--- Information shown Enclosed Below ---

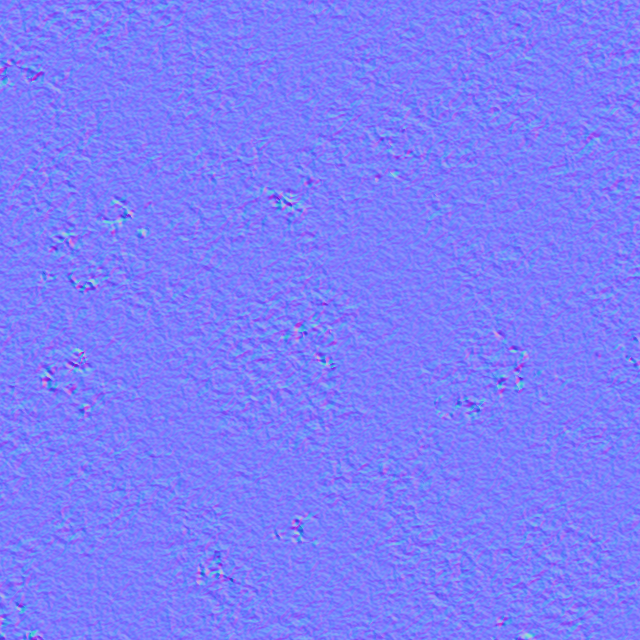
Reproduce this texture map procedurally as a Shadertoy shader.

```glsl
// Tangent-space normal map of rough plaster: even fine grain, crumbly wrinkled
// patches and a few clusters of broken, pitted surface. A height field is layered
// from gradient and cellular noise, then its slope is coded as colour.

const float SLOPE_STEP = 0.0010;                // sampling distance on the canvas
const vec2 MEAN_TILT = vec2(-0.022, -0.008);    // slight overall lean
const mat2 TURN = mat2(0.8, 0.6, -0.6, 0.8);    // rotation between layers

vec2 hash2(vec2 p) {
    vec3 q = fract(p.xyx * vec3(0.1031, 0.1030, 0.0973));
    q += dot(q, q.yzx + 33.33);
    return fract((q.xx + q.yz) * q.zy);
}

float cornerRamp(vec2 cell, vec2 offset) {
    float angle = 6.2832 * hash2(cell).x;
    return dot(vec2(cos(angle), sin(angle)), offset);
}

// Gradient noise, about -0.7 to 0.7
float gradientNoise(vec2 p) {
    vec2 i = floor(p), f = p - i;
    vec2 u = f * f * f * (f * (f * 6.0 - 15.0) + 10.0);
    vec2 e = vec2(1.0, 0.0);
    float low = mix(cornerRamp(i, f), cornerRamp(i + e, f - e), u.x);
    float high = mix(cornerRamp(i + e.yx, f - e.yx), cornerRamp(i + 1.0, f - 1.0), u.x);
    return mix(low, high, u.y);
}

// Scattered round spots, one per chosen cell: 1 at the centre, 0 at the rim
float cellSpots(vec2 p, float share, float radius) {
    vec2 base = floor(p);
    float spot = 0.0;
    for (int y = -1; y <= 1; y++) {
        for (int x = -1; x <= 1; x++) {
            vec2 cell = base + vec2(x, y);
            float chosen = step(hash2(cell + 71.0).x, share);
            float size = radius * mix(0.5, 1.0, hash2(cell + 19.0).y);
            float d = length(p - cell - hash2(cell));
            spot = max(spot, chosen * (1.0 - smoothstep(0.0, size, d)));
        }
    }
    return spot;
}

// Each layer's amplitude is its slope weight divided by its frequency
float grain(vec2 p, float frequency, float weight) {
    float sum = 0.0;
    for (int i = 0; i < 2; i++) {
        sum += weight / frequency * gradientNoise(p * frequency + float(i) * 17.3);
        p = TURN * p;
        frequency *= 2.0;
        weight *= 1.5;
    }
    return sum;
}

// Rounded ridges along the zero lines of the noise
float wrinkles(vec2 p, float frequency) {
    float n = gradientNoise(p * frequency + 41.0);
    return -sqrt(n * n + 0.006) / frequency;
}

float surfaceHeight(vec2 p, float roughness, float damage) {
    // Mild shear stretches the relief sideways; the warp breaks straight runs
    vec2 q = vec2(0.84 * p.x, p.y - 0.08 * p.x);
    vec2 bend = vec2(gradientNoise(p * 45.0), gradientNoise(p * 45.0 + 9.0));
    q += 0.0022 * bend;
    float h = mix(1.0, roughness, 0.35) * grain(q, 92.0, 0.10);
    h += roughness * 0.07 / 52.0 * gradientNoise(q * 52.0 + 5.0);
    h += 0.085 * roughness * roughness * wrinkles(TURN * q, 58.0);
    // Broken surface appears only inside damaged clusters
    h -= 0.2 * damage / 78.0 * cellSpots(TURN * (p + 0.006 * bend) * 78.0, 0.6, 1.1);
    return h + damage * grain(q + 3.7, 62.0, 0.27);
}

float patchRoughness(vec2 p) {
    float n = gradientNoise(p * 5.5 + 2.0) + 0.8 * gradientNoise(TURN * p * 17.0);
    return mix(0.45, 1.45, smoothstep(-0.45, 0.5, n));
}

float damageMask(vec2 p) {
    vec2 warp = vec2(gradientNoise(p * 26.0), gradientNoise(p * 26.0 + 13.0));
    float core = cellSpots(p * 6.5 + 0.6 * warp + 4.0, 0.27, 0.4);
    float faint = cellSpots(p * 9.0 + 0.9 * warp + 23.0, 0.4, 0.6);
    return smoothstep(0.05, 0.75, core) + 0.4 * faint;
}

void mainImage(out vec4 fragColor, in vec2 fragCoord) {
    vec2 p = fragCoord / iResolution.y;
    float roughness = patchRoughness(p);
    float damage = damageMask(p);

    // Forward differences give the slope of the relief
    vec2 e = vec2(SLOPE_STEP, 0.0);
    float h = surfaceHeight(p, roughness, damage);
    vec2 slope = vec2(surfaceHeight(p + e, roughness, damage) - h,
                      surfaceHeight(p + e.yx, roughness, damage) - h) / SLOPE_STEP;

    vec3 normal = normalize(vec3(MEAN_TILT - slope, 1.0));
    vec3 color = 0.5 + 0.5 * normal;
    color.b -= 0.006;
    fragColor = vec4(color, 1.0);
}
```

--- End of Enclosed Information shown ---

Activity: Working from the entries above, filter out every line that lacks "return" and copy what remains.

Response area:
    return fract((q.xx + q.yz) * q.zy);
    return dot(vec2(cos(angle), sin(angle)), offset);
    return mix(low, high, u.y);
    return spot;
    return sum;
    return -sqrt(n * n + 0.006) / frequency;
    return h + damage * grain(q + 3.7, 62.0, 0.27);
    return mix(0.45, 1.45, smoothstep(-0.45, 0.5, n));
    return smoothstep(0.05, 0.75, core) + 0.4 * faint;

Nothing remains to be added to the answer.